My predecessor, as well as Nicholas, the lab's founding director, both had faculty appointments. However, in my case, due to the combination of my not knowing any better and the Institute not being sure about whether I had the chops to advise students and be sufficiently academic, I was not given the faculty position when I joined.

In most cases, it didn't matter. I participated in all of the faculty meetings, and except for rare occasions, was made to feel completely empowered and supported. The only awkward moments were when I was mistakenly addressed as "Professor Ito," or after explaining my position to academics from other universities had to endure responses like, "Oh! I thought you were faculty but you're on the ADMINISTRATIVE side of the house!"

So I didn't feel like I NEEDED to be a professor. When I was offered the opportunity to submit a proposal to become a professor, I wasn't sure exactly how it would help. I asked a few of my mentors and they said that it would allow me to have a life at MIT after I was no longer Lab director.

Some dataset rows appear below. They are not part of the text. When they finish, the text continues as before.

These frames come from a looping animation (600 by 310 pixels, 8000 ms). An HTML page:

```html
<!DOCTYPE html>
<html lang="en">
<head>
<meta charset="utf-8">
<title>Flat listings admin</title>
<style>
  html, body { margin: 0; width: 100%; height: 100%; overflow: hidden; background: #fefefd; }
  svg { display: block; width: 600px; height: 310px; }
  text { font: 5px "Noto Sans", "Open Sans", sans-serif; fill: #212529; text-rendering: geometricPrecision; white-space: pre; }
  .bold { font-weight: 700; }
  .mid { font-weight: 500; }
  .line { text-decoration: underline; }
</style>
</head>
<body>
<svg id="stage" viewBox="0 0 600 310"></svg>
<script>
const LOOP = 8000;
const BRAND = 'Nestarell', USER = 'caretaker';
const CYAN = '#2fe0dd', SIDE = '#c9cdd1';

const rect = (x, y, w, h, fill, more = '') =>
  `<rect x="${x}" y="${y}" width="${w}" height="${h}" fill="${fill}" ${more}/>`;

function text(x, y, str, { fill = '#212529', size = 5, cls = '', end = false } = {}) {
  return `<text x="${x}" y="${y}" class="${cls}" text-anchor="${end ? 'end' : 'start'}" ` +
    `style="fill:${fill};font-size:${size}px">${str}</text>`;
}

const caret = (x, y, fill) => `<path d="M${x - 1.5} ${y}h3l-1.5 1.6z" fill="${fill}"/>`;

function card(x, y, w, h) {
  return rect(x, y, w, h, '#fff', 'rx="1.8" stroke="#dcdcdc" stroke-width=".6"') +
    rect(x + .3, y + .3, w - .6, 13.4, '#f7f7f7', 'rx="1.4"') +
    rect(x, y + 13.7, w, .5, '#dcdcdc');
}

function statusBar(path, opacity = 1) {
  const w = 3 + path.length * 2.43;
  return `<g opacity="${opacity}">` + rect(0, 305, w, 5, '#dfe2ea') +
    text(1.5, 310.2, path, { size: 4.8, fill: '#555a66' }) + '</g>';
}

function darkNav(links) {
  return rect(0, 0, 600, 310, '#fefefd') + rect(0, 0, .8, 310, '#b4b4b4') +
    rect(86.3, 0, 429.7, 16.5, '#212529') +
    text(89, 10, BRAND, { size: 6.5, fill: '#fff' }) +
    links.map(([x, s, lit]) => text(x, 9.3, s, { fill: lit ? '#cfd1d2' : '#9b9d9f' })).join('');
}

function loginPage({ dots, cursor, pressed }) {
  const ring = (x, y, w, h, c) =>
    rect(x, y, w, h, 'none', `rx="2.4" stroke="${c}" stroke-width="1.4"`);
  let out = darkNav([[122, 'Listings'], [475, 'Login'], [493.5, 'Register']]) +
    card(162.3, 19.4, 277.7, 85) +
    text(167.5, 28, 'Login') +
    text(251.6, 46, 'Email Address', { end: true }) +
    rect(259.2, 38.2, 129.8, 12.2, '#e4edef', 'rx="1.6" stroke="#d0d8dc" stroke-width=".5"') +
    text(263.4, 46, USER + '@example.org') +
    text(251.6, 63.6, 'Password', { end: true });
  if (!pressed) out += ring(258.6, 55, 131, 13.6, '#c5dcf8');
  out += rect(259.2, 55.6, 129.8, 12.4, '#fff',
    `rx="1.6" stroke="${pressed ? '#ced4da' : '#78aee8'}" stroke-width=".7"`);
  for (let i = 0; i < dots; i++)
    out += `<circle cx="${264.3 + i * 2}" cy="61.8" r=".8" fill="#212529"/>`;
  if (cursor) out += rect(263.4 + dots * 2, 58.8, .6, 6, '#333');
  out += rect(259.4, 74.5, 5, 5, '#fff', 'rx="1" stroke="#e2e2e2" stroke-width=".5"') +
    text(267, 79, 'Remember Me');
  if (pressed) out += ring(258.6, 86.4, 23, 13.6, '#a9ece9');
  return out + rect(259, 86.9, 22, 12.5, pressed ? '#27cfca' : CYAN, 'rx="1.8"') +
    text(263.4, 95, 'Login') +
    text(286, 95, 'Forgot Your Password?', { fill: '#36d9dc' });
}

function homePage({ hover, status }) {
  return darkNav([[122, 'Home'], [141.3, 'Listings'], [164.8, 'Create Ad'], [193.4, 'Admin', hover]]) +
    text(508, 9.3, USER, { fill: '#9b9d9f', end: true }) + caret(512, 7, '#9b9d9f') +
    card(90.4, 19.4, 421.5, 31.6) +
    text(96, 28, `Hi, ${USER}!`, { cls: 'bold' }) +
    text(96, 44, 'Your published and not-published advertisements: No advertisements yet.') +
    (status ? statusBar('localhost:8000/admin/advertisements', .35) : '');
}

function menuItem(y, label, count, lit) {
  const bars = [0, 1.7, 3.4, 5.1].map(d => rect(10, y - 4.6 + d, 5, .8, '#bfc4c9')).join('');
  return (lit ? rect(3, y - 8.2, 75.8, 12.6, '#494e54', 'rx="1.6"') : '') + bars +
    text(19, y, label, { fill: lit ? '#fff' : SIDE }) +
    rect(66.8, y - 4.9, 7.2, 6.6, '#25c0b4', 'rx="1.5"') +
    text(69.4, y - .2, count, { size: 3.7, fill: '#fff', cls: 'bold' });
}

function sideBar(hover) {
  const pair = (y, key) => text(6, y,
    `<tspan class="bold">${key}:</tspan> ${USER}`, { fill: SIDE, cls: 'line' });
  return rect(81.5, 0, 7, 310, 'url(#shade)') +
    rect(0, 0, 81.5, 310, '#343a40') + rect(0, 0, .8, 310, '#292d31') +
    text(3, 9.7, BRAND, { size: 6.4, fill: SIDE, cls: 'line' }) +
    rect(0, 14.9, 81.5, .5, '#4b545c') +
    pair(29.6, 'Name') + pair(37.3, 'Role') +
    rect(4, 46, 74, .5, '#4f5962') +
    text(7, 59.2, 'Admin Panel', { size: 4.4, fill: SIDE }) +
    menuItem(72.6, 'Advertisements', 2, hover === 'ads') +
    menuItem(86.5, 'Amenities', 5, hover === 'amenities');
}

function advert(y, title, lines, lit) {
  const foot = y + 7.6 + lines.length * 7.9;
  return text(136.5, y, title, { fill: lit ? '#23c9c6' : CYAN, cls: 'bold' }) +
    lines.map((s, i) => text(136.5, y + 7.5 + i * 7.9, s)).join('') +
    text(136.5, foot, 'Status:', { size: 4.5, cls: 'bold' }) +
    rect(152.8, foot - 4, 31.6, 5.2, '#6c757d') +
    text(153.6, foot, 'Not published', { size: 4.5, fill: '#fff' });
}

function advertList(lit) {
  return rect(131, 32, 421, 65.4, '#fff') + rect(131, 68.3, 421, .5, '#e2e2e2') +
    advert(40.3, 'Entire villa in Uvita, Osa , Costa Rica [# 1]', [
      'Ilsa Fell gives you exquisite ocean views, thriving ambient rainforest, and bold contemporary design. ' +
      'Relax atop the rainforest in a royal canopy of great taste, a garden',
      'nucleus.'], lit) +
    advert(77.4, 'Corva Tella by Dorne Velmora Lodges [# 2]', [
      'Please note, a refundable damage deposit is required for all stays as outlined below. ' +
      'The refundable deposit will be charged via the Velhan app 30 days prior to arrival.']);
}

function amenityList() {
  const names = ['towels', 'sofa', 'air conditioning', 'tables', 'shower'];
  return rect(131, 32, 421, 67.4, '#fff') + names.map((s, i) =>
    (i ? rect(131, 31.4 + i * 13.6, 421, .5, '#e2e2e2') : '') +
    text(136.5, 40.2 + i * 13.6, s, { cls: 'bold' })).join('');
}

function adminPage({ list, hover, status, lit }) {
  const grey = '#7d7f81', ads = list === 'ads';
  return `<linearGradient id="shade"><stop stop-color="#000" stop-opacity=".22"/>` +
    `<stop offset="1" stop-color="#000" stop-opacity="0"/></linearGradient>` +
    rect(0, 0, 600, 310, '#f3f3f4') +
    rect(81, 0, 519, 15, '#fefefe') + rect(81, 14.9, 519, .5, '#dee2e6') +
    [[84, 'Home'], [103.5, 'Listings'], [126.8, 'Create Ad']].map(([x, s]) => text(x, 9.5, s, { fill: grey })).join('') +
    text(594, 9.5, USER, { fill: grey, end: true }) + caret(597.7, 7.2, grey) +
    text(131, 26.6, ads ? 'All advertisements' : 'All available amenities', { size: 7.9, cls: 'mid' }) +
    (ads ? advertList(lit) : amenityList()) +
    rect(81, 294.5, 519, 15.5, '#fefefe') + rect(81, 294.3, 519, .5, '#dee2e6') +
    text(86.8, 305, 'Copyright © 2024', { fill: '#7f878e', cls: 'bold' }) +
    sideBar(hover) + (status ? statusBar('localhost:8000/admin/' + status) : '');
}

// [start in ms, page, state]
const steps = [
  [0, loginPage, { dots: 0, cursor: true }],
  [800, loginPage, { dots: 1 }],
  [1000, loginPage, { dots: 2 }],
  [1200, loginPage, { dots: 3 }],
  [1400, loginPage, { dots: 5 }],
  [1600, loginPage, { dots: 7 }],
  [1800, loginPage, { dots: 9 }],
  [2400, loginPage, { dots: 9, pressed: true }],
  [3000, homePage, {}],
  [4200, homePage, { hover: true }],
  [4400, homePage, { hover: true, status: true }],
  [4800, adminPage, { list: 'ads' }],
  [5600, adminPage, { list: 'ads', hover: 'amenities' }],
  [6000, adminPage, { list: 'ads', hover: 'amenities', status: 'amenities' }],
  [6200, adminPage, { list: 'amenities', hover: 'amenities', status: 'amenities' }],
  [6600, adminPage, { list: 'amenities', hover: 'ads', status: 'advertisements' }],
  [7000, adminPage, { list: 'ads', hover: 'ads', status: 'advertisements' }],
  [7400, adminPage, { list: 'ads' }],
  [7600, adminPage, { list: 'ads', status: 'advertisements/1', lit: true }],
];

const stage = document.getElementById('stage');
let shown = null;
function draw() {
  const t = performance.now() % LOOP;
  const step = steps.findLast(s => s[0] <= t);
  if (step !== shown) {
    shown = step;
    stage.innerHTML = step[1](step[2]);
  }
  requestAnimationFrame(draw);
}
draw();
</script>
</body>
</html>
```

Frankly, I can't imagine ever leaving my role as director of the Lab, but that was a nice option. Also, becoming a professor makes me more formally part of the Institute itself. It is a vote of confidence since it requires approval by the academic council.

I am not interested in starting my own research group, but rather have always viewed the entire Media Lab itself my "research group," as well as my passion. However, as I help start new initiatives and support faculty, from time to time, I have become more involved in thinking and doing things that require a more academic frame of mind. Lastly, I have begun to have more opinions about the academic program at the Media Lab and more broadly at MIT. Becoming a faculty member would give me a much better position from which to express these opinions.

With these thoughts in mind-and with advice from my wise mentors-I requested, and today received, appointment as a member of the MIT faculty, as a Professor of the Practice in Media Arts and Sciences.

I still remember when I used to argue with my sister, a double PhD, researcher, and faculty member, calling her "academic" as a derogatory term. I remember many people warning me when I took the role as the director of the Media Lab that I wouldn't fit in or that I'd get sick of it. I've now been at MIT approximately five years - longer than I've been at any other job - (and my sister, Mimi, is now an entrepreneur.) I feel like I've finally found my true calling and am happier than I've ever been with my work, my community and the potential for growth and impact for myself and the community in which I serve.

So thank you MIT and all of my mentors, peers, students, staff, and friends who have supported me so far. I look forward to continuing this journey to see where it goes.

I've posted the research statement that I submitted to MIT for the promotion case.

The appointment is effective July 1, 2016.